Ministers from around 50 countries are expected to sign a new convention at a conference in Switzerland in September where they will also discuss the risk of other forms of corruption in sport.
In what’s being hailed as ‘a significant step in the fight against organised crime and unethical behaviour in sport’, 47 member states of the Council of Europe have adopted a new “Convention on the manipulation of sports competitions”.
“This new international agreement represents a major step forward in safeguarding the integrity of sport and sports ethics,” said the Secretary General, Thorbjørn Jagland, while the Committee of Ministers adopted a Convention on the manipulation of sports competitions.
The purpose of this Convention is to prevent, detect, punish and discipline the manipulation of sports competitions, as well as enhance the exchange of information and national and international cooperation between the public authorities concerned, and with sports organisations and sports betting operators.
The Convention calls on governments to adopt measures, including legislation, notably:
- Prevent conflicts of interest in sports betting operators and sports organisations;
- Encourage the sports betting regulatory authorities to fight against fraud, if necessary by limiting the supply of sports bets or suspending the taking of bets ;
- Fight against illegal sports betting, allowing to close or restrict access to the operators concerned and block financial flows between them and consumers.
Sports organisations and competition organisers are also required to adopt and implement stricter rules to combat corruption, sanctions and proportionate disciplinary and dissuasive measures in the event of offences, as well as good governance principles.
The Convention also provides safeguards for informants and witnesses.

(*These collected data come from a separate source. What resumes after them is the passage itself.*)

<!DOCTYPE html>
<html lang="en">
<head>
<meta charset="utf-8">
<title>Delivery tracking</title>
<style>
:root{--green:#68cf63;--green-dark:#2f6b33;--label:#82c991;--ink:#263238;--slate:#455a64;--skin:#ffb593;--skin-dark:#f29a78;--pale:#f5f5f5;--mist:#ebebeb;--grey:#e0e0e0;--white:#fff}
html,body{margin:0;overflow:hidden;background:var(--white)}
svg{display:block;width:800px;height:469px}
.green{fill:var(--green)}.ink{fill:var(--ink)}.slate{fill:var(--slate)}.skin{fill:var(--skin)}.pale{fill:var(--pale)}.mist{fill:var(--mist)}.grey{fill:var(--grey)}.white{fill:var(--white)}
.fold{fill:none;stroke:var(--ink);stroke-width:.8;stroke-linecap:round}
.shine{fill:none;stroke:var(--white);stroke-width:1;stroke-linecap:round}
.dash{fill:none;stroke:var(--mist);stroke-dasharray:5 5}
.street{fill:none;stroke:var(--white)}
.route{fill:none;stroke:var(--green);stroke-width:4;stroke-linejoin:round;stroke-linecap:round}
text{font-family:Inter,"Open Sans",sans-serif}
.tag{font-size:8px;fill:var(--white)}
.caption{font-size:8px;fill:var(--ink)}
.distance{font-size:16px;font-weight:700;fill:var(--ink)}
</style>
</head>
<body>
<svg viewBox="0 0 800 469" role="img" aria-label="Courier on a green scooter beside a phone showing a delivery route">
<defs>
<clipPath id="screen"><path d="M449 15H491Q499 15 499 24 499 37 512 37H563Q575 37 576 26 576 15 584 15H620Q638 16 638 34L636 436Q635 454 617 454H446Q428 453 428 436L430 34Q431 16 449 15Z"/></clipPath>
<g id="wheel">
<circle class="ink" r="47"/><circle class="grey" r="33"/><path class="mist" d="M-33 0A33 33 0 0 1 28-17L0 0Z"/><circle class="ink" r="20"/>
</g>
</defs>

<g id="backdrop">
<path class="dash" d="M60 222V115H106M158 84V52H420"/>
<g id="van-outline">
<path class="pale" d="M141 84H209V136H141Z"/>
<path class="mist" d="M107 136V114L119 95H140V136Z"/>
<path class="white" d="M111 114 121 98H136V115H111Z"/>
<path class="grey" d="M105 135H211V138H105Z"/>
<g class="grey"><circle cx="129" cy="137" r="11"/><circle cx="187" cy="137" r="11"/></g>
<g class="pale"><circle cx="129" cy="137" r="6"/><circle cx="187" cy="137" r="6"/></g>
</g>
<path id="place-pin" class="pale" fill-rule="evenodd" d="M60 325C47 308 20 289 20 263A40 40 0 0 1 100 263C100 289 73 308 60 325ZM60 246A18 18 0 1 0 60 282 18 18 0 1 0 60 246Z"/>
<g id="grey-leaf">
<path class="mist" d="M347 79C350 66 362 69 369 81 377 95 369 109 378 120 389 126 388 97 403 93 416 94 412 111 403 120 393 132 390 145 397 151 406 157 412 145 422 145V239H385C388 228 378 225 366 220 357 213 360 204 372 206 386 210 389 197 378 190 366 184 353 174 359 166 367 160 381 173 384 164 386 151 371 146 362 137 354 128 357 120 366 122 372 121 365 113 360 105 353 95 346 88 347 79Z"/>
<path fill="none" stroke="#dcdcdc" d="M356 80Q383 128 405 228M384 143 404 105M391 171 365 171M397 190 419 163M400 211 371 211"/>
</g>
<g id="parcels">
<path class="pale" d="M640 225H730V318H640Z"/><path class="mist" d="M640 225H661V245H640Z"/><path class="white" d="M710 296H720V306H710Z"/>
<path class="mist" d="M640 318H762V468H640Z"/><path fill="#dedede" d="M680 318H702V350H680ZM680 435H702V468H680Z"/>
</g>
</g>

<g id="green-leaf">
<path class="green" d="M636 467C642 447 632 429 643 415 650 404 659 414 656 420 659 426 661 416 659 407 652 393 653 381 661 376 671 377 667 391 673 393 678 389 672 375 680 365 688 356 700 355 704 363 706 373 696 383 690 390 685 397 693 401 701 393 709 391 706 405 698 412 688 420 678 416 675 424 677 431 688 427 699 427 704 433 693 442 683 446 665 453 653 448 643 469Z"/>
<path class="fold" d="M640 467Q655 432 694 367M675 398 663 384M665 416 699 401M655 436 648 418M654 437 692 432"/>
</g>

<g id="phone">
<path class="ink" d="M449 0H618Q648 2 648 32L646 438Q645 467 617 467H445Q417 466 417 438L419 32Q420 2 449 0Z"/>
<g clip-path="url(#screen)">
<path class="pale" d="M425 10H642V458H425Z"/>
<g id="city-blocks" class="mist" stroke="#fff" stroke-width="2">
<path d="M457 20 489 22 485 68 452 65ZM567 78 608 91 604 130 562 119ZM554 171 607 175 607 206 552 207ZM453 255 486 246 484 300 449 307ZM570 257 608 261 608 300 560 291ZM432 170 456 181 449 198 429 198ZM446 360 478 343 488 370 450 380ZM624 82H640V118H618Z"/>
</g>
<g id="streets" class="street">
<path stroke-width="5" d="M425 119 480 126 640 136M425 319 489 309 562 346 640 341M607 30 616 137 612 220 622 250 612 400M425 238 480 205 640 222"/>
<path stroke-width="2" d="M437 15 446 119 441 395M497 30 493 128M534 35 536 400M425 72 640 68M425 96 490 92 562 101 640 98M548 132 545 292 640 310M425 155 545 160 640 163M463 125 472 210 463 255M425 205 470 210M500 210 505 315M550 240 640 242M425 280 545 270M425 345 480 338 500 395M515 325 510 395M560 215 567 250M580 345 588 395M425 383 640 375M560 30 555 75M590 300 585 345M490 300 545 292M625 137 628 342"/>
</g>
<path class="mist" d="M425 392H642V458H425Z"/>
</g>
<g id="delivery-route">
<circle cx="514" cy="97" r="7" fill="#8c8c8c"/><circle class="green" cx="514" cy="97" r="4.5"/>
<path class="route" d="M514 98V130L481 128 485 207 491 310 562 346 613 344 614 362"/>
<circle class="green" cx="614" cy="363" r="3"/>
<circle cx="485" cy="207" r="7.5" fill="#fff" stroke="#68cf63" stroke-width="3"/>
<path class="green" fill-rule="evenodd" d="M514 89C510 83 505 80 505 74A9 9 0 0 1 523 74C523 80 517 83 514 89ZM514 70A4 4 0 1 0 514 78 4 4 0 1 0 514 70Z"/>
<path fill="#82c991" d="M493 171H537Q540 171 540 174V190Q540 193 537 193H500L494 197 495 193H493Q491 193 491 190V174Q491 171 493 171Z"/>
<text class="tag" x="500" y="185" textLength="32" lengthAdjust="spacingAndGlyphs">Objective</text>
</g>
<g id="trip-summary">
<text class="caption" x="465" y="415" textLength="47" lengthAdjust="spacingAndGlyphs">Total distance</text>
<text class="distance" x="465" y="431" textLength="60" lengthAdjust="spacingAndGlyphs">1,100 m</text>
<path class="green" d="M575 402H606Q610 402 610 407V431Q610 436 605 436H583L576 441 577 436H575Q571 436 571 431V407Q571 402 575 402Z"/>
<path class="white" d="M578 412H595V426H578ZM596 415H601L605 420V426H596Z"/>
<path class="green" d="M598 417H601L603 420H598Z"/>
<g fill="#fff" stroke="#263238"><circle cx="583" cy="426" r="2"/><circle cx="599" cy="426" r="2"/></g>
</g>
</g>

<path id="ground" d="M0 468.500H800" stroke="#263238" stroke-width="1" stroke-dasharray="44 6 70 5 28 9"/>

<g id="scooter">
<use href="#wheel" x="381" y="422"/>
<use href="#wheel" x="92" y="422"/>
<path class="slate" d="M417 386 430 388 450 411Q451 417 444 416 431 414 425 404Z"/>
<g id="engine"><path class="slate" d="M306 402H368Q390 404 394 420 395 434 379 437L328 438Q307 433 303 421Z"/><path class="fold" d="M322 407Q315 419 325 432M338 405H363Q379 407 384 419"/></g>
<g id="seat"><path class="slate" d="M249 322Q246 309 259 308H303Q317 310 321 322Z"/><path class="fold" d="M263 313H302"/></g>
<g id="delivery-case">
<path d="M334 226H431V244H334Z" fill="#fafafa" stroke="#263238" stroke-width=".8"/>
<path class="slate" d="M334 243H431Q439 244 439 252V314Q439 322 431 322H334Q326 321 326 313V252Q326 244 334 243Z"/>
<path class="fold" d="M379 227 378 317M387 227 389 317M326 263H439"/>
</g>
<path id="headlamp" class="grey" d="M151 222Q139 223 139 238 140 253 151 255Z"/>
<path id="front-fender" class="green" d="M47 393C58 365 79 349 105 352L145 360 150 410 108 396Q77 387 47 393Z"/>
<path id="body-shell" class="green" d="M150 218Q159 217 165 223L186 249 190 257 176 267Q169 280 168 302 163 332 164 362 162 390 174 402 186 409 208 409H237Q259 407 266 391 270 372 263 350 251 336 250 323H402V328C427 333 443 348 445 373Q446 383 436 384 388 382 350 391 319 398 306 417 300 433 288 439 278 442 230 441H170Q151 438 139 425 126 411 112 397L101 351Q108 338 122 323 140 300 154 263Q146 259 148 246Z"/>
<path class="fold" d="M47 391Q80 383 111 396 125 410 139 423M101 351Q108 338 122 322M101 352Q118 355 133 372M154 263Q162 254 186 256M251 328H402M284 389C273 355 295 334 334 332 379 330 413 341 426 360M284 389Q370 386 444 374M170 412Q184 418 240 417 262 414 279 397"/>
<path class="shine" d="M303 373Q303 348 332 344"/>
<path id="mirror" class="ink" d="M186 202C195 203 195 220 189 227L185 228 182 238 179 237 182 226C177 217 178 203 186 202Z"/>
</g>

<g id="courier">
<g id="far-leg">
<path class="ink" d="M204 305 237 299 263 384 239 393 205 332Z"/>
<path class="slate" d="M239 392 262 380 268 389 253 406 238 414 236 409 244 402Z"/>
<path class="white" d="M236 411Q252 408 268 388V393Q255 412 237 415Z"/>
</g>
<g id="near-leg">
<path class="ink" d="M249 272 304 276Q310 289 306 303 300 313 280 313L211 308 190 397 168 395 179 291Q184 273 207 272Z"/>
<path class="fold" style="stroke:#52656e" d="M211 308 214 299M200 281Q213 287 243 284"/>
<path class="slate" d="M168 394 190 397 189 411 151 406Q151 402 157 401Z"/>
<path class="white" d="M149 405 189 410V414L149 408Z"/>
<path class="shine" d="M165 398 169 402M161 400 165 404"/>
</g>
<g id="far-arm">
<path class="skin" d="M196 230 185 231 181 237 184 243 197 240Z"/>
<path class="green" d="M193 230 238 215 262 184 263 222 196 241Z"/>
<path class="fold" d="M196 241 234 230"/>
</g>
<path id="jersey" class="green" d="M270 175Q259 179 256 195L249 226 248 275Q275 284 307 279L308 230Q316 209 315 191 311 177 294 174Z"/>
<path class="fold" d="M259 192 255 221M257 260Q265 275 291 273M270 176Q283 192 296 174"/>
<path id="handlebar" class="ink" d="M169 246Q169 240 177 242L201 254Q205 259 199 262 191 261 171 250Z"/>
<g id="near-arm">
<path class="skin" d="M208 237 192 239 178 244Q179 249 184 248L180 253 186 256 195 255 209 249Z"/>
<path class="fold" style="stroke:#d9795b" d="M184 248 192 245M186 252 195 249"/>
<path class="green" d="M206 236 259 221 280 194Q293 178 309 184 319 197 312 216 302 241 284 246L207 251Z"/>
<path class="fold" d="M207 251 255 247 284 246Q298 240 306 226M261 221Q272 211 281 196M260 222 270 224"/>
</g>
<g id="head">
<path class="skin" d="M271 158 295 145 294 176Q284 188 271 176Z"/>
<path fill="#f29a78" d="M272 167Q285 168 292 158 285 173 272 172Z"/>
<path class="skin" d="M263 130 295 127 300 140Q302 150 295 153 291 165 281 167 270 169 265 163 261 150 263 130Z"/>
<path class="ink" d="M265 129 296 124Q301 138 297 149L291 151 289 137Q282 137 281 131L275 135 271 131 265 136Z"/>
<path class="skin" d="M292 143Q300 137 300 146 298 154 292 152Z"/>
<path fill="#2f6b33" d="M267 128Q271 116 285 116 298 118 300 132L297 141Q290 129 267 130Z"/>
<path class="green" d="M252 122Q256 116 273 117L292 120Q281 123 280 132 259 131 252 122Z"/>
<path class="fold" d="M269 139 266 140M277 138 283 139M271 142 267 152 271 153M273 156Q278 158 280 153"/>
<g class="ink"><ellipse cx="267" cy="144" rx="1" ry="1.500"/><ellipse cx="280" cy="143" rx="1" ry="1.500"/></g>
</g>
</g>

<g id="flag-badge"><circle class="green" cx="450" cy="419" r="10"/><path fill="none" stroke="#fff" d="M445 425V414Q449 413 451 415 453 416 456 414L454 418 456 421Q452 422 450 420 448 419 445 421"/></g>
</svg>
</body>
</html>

Due to its worldwide scope, the Convention shall be opened for signature by member states and non-member states of the Council of Europe on the occasion of a ministerial conference organised on 18 September at Macolin in Switzerland.
The big success from the industry’s perspective has been the removal of the ‘sports’ betting right’ from the text. ESSA’s Khalid Ali explained: “The industry has worked hard over the last couple of years to work constructively with policymakers on the Council of Europe’s proposed text, most notably including the removal of the promotion of a sports’ betting right, an approach which has been widely criticised by a recent report for the European Commission. This has not been easy to accomplish given the staunch position taken by some stakeholders, however, it was one of our red lines and we managed to push it through.”
For more of Ali’s comments on the convention, click here.